I’d heard my hands were too fat for a six string. That’s a crock, The Jazzman said, that Israel dude was a thousand pounds and played a ukulele. At the music shop, the Jazzman played the hell out of a Jazzmaster bass guitar. The Jazzman was a Black man. He wore a black cowboy hat with a feather, a dark red-and-black-striped button-up shirt, black jeans and cowboy boots, with a gold watch, and a couple rings. I’d rode my shitty bike and the bus ten miles. Try this, the Jazzman said and handed me a bass guitar, follow me. We started working out “Money” by Pink Floyd. In the band, the Jazzman said, the bass is the heartbeat.


                  The guitar I owned, the one I learned to play on, was a gift from my great aunt. Someone had donated two Esteban acoustic guitars to a thrift store and she bought them both. I learned how to play from the VHS tape that came with the guitar. In the beginning, I wasn’t good at picking the strings with my fingers so I learned to play Esteban’s style with a pick. I took such care when I touched anything in the music shop, they’d let me play whatever I wanted as long as I bought some picks and strings, or a magazine. Every now and then I’d see the Jazzman playing guitars. He wasn’t always there. But he encouraged me once by telling me I had natural rhythm. When the Jazzman put a bass guitar in my hands, he transformed my habit for playing scales on the E and A strings into the reason I play bass.


            I begged every adult in my family, rather than get me a bunch of small gifts, could they come together for one big gift? My great aunt supported the idea and she talked with my whole family. They pooled together the cash and bought an Ibanez Bass Guitar starter pack for me for Christmas. It had a bass amp, a tuner, cord, strap, booklet, and strings.

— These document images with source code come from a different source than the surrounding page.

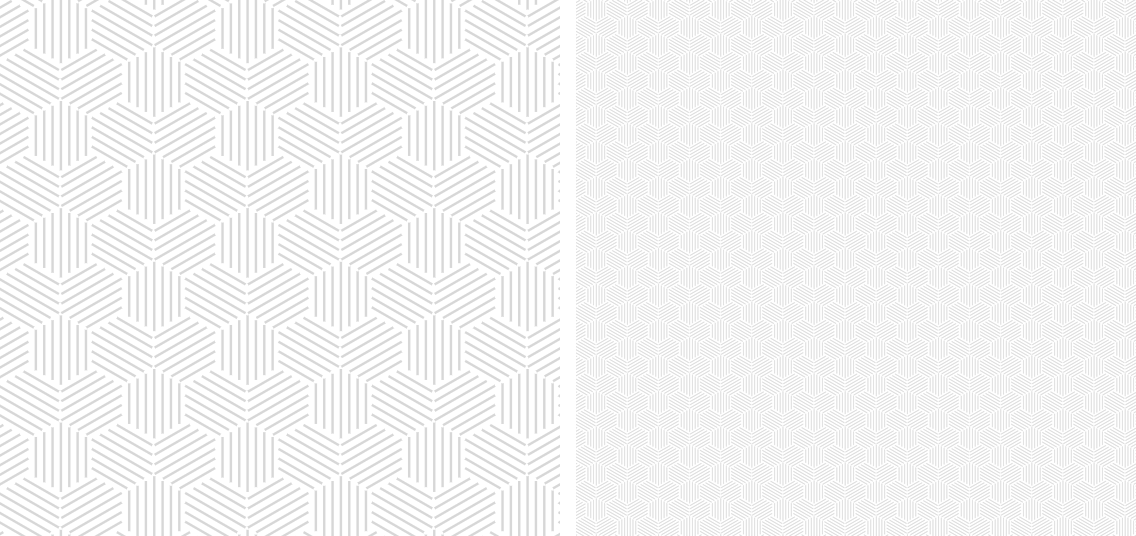
Left: one tile. Right: repeated 3 by 3.
Write a WebGL 1 fragment shader that draws this pattern.

```glsl
precision highp float;
// Interlocking hexagons of grey parallel strokes in three directions on white.

uniform vec2 u_resolution;

// Lengths are in hexagon widths.
const vec2 HEXES = vec2(9.0, 10.0);       // hexagons across, rows down
const float ROW = 0.8660254;              // distance between rows
const float RADIUS = 0.5773503;           // centre to corner
const float TAN30 = 0.5773503;
const float SPACING = 0.1342;             // between neighbouring strokes
const float STROKE = 0.039;               // stroke width
const float INSET = 0.017;                // gap at stroke ends
const float SIDE_STROKES = 3.0;           // strokes on each side of the middle
const vec2 PERIOD = vec2(3.0, 2.0 * ROW); // repeat of one stroke direction

const vec3 PAPER = vec3(1.0);
const vec3 GREY = vec3(0.845);

// Offset from the nearest copy of a centre; the period wraps over the canvas.
vec2 wrapOffset(vec2 p, vec2 centre) {
    return mod(p - centre + 0.5 * PERIOD, PERIOD) - 0.5 * PERIOD;
}

// Signed distance to a hexagon of butt-ended strokes along a direction.
float strokeHexagon(vec2 p, vec2 direction) {
    float along = dot(p, direction);
    float across = dot(p, vec2(-direction.y, direction.x));
    float index = clamp(floor(across / SPACING + 0.5), -SIDE_STROKES, SIDE_STROKES);
    float axis = index * SPACING;
    float halfLength = RADIUS - INSET - abs(axis) * TAN30;
    return max(abs(across - axis) - 0.5 * STROKE, abs(along) - halfLength);
}

// All hexagons of one direction: two staggered rectangular lattices.
float strokeLattice(vec2 p, vec2 centre, vec2 direction) {
    float first = strokeHexagon(wrapOffset(p, centre), direction);
    float second = strokeHexagon(wrapOffset(p, centre + 0.5 * PERIOD), direction);
    return min(first, second);
}

void main() {
    vec2 p = gl_FragCoord.xy / u_resolution * HEXES * vec2(1.0, ROW);
    float pixel = HEXES.x / u_resolution.x;

    // Upright hexagons, with the falling and rising ones slid slightly left
    vec2 upright = vec2(0.979, 1.272);
    vec2 falling = upright + vec2(-0.5, ROW) + vec2(-0.018, 0.010);
    vec2 rising = upright + vec2(0.5, ROW) + vec2(-0.008, 0.010);

    float d = strokeLattice(p, upright, vec2(0.0, 1.0));
    d = min(d, strokeLattice(p, falling, vec2(ROW, -0.5)));
    d = min(d, strokeLattice(p, rising, vec2(ROW, 0.5)));

    // Edge smoothing over one pixel
    float ink = clamp(0.5 - d / pixel, 0.0, 1.0);
    gl_FragColor = vec4(mix(PAPER, GREY, ink), 1.0);
}
```
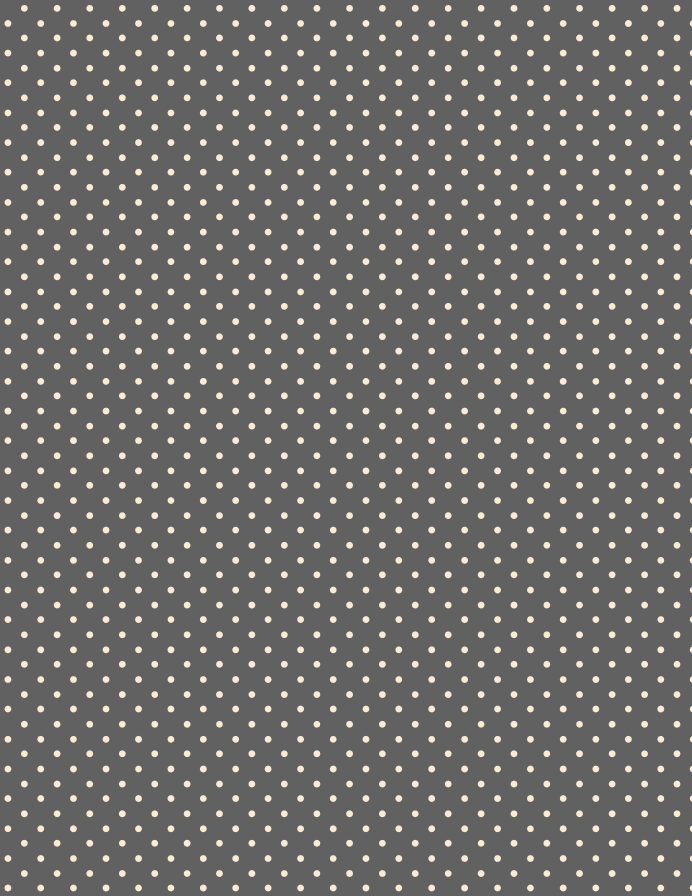
Write a Shadertoy shader that draws this pattern.

```glsl
// Small per-dot variation from layered sines, in -1..1
float wobble(vec2 node) {
    return 0.5 * sin(node.x * 2.3 + node.y * 1.7) + 0.5 * sin(node.x * 5.1 - node.y * 3.9);
}

// Nearest node of one of the two interleaved dot lattices
vec2 nearestNode(vec2 grid, float lattice) {
    vec2 start = vec2(1.0 + lattice, lattice);
    return 2.0 * round((grid - start) / 2.0) + start;
}

// Centre of a dot: slow column drift plus slight row unevenness
vec2 dotCentre(vec2 node, vec2 origin, vec2 pitch) {
    vec2 drift = vec2(0.0008 * cos((node.x - 4.0) * 0.203) - 0.0003,
                      0.0003 * sin(node.y * 2.1));
    return origin + node * pitch + drift;
}

void mainImage(out vec4 fragColor, in vec2 fragCoord) {
    // Height units, measured from the upper left
    vec2 p = vec2(fragCoord.x, iResolution.y - fragCoord.y) / iResolution.y;
    float pixel = 1.0 / iResolution.y;

    vec2 origin = vec2(0.0086, 0.0093);
    vec2 pitch = vec2(0.01822, 0.016645);
    vec2 grid = (p - origin) / pitch;

    vec3 color = vec3(0.38);

    // Staggered cream dots
    for (int i = 0; i < 2; i++) {
        vec2 node = nearestNode(grid, float(i));
        float vary = wobble(node);
        float radius = 0.00374 + 0.00006 * vary;
        float edge = length(p - dotCentre(node, origin, pitch)) - radius;
        float cover = clamp(0.5 - edge / pixel, 0.0, 1.0);
        vec3 cream = vec3(0.98, 0.92, 0.84 + 0.015 * vary);
        color = mix(color, cream, cover);
    }

    fragColor = vec4(color, 1.0);
}
```
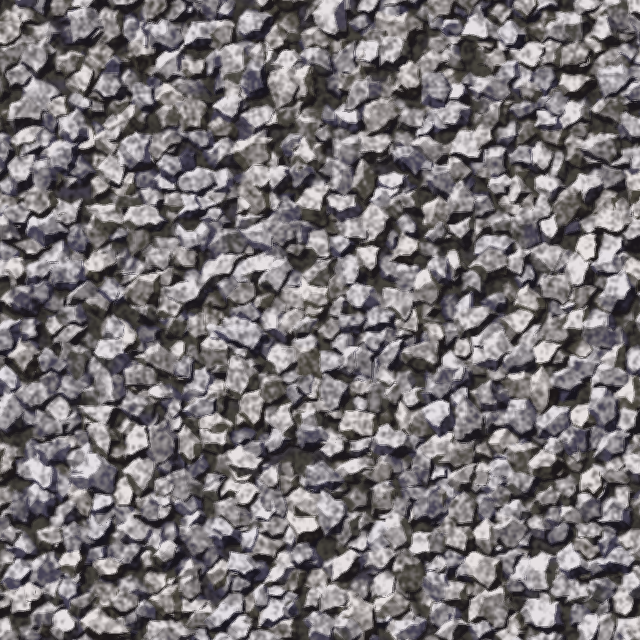
Reproduce this texture procedurally as a Shadertoy shader.

```glsl
// Draws a bed of crushed grey gravel: angular, speckled stones lit from the upper left.

#define GRAINS 21.5       // stones across the canvas, top layer
#define FINE_RATIO 1.25   // lower layer is this much finer
#define FACETS 6          // side planes per stone
#define ROUGHNESS 0.13    // raggedness of the outlines
#define SPECKLE 0.95      // strength of the mineral grain
#define EXPOSURE 0.82     // brightness of lit faces
#define SHADOW_REACH 0.2  // cast shadow length, in stones
#define SOFTNESS 0.0024   // width of the edge smoothing
#define LIGHT normalize(vec3(-0.35, 0.60, 0.72))

const float TAU = 6.2832;

struct Surface { float height; vec3 normal; vec2 id; };

vec2 hash22(vec2 p) {
    vec3 q = fract(p.xyx * vec3(0.1031, 0.1030, 0.0973));
    q += dot(q, q.yzx + 33.33);
    return fract((q.xx + q.yz) * q.zy);
}

float noise(vec2 p) {
    vec2 i = floor(p), f = fract(p);
    f = f * f * (3.0 - 2.0 * f);
    float low = mix(hash22(i).x, hash22(i + vec2(1, 0)).x, f.x);
    float high = mix(hash22(i + vec2(0, 1)).x, hash22(i + vec2(1, 1)).x, f.x);
    return mix(low, high, f.y);
}

// One stone: a tilted cap cut by random side planes; height is negative outside.
Surface stone(vec2 p, vec2 id) {
    vec2 shape = hash22(id + 17.0), tilt = hash22(id + 31.0) - 0.5;
    float turn = TAU * shape.x, c = cos(turn), s = sin(turn);
    mat2 stretch = mat2(c, s * 1.3, -s, c * 1.3);
    float size = mix(0.42, 0.72, shape.y);

    vec2 slope = tilt * 0.9;
    float height = mix(0.20, 0.38, shape.y) + dot(p, slope);
    for (int i = 0; i < FACETS; i++) {
        vec2 r = hash22(id + float(i) * 5.7 + 47.0);
        float angle = TAU * (float(i) + 0.8 * r.x) / float(FACETS);
        vec2 dir = vec2(cos(angle), sin(angle)) * stretch;
        float steep = mix(0.7, 2.2, r.y);
        float side = steep * (size * mix(0.8, 1.1, r.x) - dot(p, dir));
        if (side < height) {
            height = side;
            slope = -steep * dir;
        }
    }
    return Surface(height, normalize(vec3(-slope, 1.0)), id);
}

// Highest stone over a point, from two scattered layers.
Surface gravel(vec2 uv) {
    Surface top = Surface(0.0, vec3(0, 0, 1), vec2(0));
    for (int layer = 0; layer < 2; layer++) {
        float depth = float(layer);
        vec2 p = uv * GRAINS * mix(1.0, FINE_RATIO, depth) + depth * 71.3;
        vec2 cell = floor(p);
        for (int k = 0; k < 9; k++) {
            vec2 id = cell + vec2(k % 3, k / 3) - 1.0;
            vec2 offset = p - id - mix(vec2(0.1), vec2(0.9), hash22(id));
            if (dot(offset, offset) > 1.1) continue;
            Surface s = stone(offset, id);
            float base = mix(0.27, 0.0, depth) + 0.33 * hash22(id + 83.0).x;
            if (s.height > 0.0 && s.height + base > top.height) {
                top = s;
                top.height += base;
            }
        }
    }
    return top;
}

// Dark to light ramp of the rock; warmth separates brown from violet shadows.
vec3 rockColor(float tone, float warmth) {
    vec3 black = vec3(0.10, 0.085, 0.105);
    vec3 dusk = mix(vec3(0.28, 0.26, 0.33), vec3(0.28, 0.27, 0.245), warmth);
    vec3 grey = vec3(0.45, 0.43, 0.44);
    vec3 pale = vec3(0.86, 0.84, 0.85);
    vec3 color = mix(black, dusk, smoothstep(0.06, 0.27, tone));
    color = mix(color, grey, smoothstep(0.28, 0.45, tone));
    return mix(color, pale, clamp((tone - 0.43) / 0.42, 0.0, 1.1));
}

vec3 shade(vec2 uv) {
    vec2 q = uv * GRAINS * 4.0;
    vec2 ragged = uv + (vec2(noise(q), noise(q + 40.0)) - 0.5) * ROUGHNESS / GRAINS;
    Surface s = gravel(ragged);
    float blocker = gravel(ragged + LIGHT.xy * SHADOW_REACH / GRAINS).height;

    // Light, cast shadow and darkening towards the gaps
    float diffuse = max(dot(s.normal, LIGHT), 0.0);
    float shadow = smoothstep(0.05, 0.38, blocker - s.height - 0.12);
    float open = mix(0.3, 1.0, smoothstep(0.05, 0.55, s.height));
    vec2 tint = hash22(s.id + 101.0);

    // Mineral speckle, turned off the canvas axes
    vec2 g = mat2(0.8, 0.6, -0.6, 0.8) * uv;
    float grain = 0.55 * noise(g * 150.0) + 0.45 * noise(uv.yx * 235.0 + 9.0) - 0.5;
    float tone = 0.08 + EXPOSURE * diffuse * mix(0.72, 1.15, tint.x);
    tone += SPECKLE * grain * (0.25 + 0.75 * diffuse);
    tone = 0.02 + tone * open * mix(1.0, 0.35, shadow);

    float warmth = smoothstep(0.36, 0.52, 0.6 * tint.y + 0.4 * noise(uv * 30.0));
    return rockColor(tone, warmth) + (tint.y - 0.5) * vec3(0.02, 0.01, -0.02);
}

void mainImage(out vec4 fragColor, in vec2 fragCoord) {
    // Four samples per pixel smooth the edges
    vec2 uv = fragCoord / iResolution.y;
    vec3 color = vec3(0);
    for (int i = 0; i < 4; i++) {
        vec2 jitter = vec2(i % 2, i / 2) - 0.5;
        color += shade(uv + jitter * SOFTNESS);
    }
    fragColor = vec4(clamp(color * 0.25, 0.0, 1.0), 1.0);
}
```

There we were, at my aunt’s daughter’s house, the whole family, opening up presents in order from youngest to eldest. I waited patiently like the best boy, the helpful prefect, and the whole time there was this big box with my name on it. Finally, it was the older kids’ turn to open presents. All the adults had chipped in on this big present and were invested in this moment, my moment. I tore through the wrapping paper and revealed a weed eater box. I looked in the box and there was a note and a ten-pound rock. My great aunt was so pleased with her ruse. Then she ran out the house to her van. Everyone was watching her through the windows and she was running all around her van trying each door handle.

My great aunt had lost her keys and my present was in the locked van.

“Do you want to know what it is?” she asked.

I made my hands like binoculars and pressed my face on the cold van window. My family had come through for me. I knew what the present was but I had no idea what the guitar looked like.

“I can tell you all about it.”


The next afternoon, my aunt’s daughter took her across town and they got my aunt’s spare key. I finally got to see the guitar: cherry red, glossy, electric bass guitar. First thing I did was put my own flare on it—something I learned from the Jazzman—I had a holographic Rose sticker the size of my hand and I put the sticker on the guitar and smoothed it out with the wax paper